EXAMPLES FROM THE WEB FOR AGGRAVATING
Mrs. Wilkins, of all the aggravating women I ever came across, you are the worst.
"You are so aggravating too, my boy," said the old seaman, with unexpected placidity.
What you must do is to pay no attention to her when she is aggravating.
For the symptoms of the night before had developed in a most aggravating way.
They are noisy, vicious, unaccommodating and aggravating to a degree.
The drouth was aggravating in its duration and growing hardships.
Here she stopped short in the most aggravating manner in the world.
Do not spend your remaining moments in aggravating your crimes.
Was there ever any mortal thing in this world so aggravating as a man?
"Make Jerry stop being so aggravating," Cathy begged her mother.
1520s, "make heavy, burden down," from past participle adjective aggravate "burdened; threatened" (late 15c.), from Latin aggravatus, past participle of aggravare "to render more troublesome," literally "to make heavy" (see aggravation). Earlier in this sense was aggrege (late 14c.). Meaning "to make a bad thing worse" is from 1590s; that of "exasperate, annoy" is from 1610s.

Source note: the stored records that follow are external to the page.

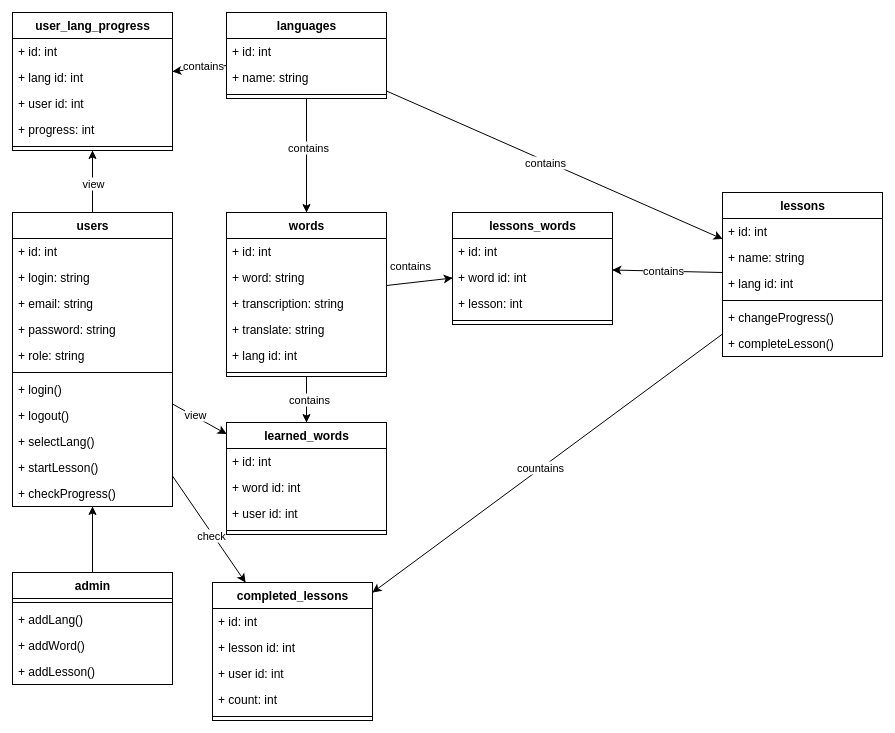
<!DOCTYPE html>
<html lang="en">
<head>
<meta charset="utf-8">
<title>Language learning class diagram</title>
<style>
:root { --ink: #000; --paper: #fff; }
* { box-sizing: border-box; margin: 0; padding: 0; }
body { width: 895px; height: 733px; overflow: hidden; background: var(--paper); }
.diagram {
  position: relative; width: 895px; height: 733px; overflow: hidden;
  background: var(--paper); color: var(--ink);
  font: 12px/26px "Liberation Sans", Helvetica, Arial, sans-serif;
}
.edges { position: absolute; inset: 0; z-index: 1; }
.edges line { stroke: var(--ink); stroke-width: 1; marker-end: url(#arrow); }
.edges path { fill: var(--ink); stroke: var(--ink); }

.entity {
  position: absolute; display: flex; flex-direction: column;
  width: 161px; border: 1px solid var(--ink); background: var(--paper);
}
.entity h2 {
  height: 26px; border-bottom: 1px solid var(--ink);
  font-size: 12px; line-height: 26px; font-weight: bold; text-align: center;
}
.entity ul { list-style: none; }
.entity li { height: 26px; padding-left: 5px; white-space: nowrap; }
.attributes { padding-bottom: 3px; border-bottom: 1px solid var(--ink); }
.operations { padding-top: 4px; margin-bottom: -1px; }

.user-lang-progress { left: 12px; top: 12px; }
.languages { left: 226px; top: 12px; }
.users { left: 12px; top: 212px; }
.words { left: 226px; top: 212px; }
.lessons-words { left: 452px; top: 212px; }
.lessons { left: 722px; top: 192px; }
.learned-words { left: 226px; top: 422px; }
.admin { left: 12px; top: 572px; }
.completed-lessons { left: 212px; top: 582px; }

.label {
  position: absolute; z-index: 2; transform: translate(-50%, -50%);
  background: var(--paper); font-size: 11px; line-height: 13px; white-space: nowrap;
}
</style>
</head>
<body>
<main class="diagram">
  <section class="entity user-lang-progress">
    <h2>user_lang_progress</h2>
    <ul class="attributes"><li>+ id: int</li><li>+ lang id: int</li><li>+ user id: int</li><li>+ progress: int</li></ul>
    <ul class="operations"></ul>
  </section>
  <section class="entity languages">
    <h2>languages</h2>
    <ul class="attributes"><li>+ id: int</li><li>+ name: string</li></ul>
    <ul class="operations"></ul>
  </section>
  <section class="entity users">
    <h2>users</h2>
    <ul class="attributes"><li>+ id: int</li><li>+ login: string</li><li>+ email: string</li><li>+ password: string</li><li>+ role: string</li></ul>
    <ul class="operations"><li>+ login()</li><li>+ logout()</li><li>+ selectLang()</li><li>+ startLesson()</li><li>+ checkProgress()</li></ul>
  </section>
  <section class="entity words">
    <h2>words</h2>
    <ul class="attributes"><li>+ id: int</li><li>+ word: string</li><li>+ transcription: string</li><li>+ translate: string</li><li>+ lang id: int</li></ul>
    <ul class="operations"></ul>
  </section>
  <section class="entity lessons-words">
    <h2>lessons_words</h2>
    <ul class="attributes"><li>+ id: int</li><li>+ word id: int</li><li>+ lesson: int</li></ul>
    <ul class="operations"></ul>
  </section>
  <section class="entity lessons">
    <h2>lessons</h2>
    <ul class="attributes"><li>+ id: int</li><li>+ name: string</li><li>+ lang id: int</li></ul>
    <ul class="operations"><li>+ changeProgress()</li><li>+ completeLesson()</li></ul>
  </section>
  <section class="entity learned-words">
    <h2>learned_words</h2>
    <ul class="attributes"><li>+ id: int</li><li>+ word id: int</li><li>+ user id: int</li></ul>
    <ul class="operations"></ul>
  </section>
  <section class="entity admin">
    <h2>admin</h2>
    <ul class="attributes"></ul>
    <ul class="operations"><li>+ addLang()</li><li>+ addWord()</li><li>+ addLesson()</li></ul>
  </section>
  <section class="entity completed-lessons">
    <h2>completed_lessons</h2>
    <ul class="attributes"><li>+ id: int</li><li>+ lesson id: int</li><li>+ user id: int</li><li>+ count: int</li></ul>
    <ul class="operations"></ul>
  </section>

  <svg class="edges" width="895" height="733" viewBox="0 0 895 733" aria-hidden="true">
    <defs>
      <marker id="arrow" markerUnits="userSpaceOnUse" markerWidth="12" markerHeight="12" refX="9" refY="6" orient="auto" overflow="visible">
        <path d="M8 6L1 9.5L2.7 6L1 2.5Z"/>
      </marker>
    </defs>
    <g transform="translate(.5 .5)">
      <line x1="226" y1="65" x2="172" y2="71"/>
      <line x1="306" y1="98" x2="306" y2="212"/>
      <line x1="386" y1="90.5" x2="722" y2="238.5"/>
      <line x1="92" y1="212" x2="92" y2="150"/>
      <line x1="386" y1="285" x2="452" y2="277.5"/>
      <line x1="722" y1="272" x2="612" y2="269.5"/>
      <line x1="306" y1="376" x2="306" y2="422"/>
      <line x1="172" y1="403.5" x2="226" y2="433.5"/>
      <line x1="172" y1="475.5" x2="245" y2="582"/>
      <line x1="92" y1="572" x2="92" y2="506"/>
      <line x1="722" y1="333.5" x2="372" y2="592"/>
    </g>
  </svg>

  <span class="label" style="left:203.5px;top:65.5px">contains</span>
  <span class="label" style="left:308.5px;top:147.5px">contains</span>
  <span class="label" style="left:545.5px;top:162.5px">contains</span>
  <span class="label" style="left:93.5px;top:183.5px">view</span>
  <span class="label" style="left:410.5px;top:265.5px">contains</span>
  <span class="label" style="left:663.5px;top:270.5px">contains</span>
  <span class="label" style="left:309.5px;top:399.5px">contains</span>
  <span class="label" style="left:195.5px;top:414.5px">view</span>
  <span class="label" style="left:211.5px;top:535.5px">check</span>
  <span class="label" style="left:540.5px;top:467.5px">countains</span>
</main>
</body>
</html>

Related: Aggravated; aggravating. Phrase aggravating circumstances is recorded from 1790.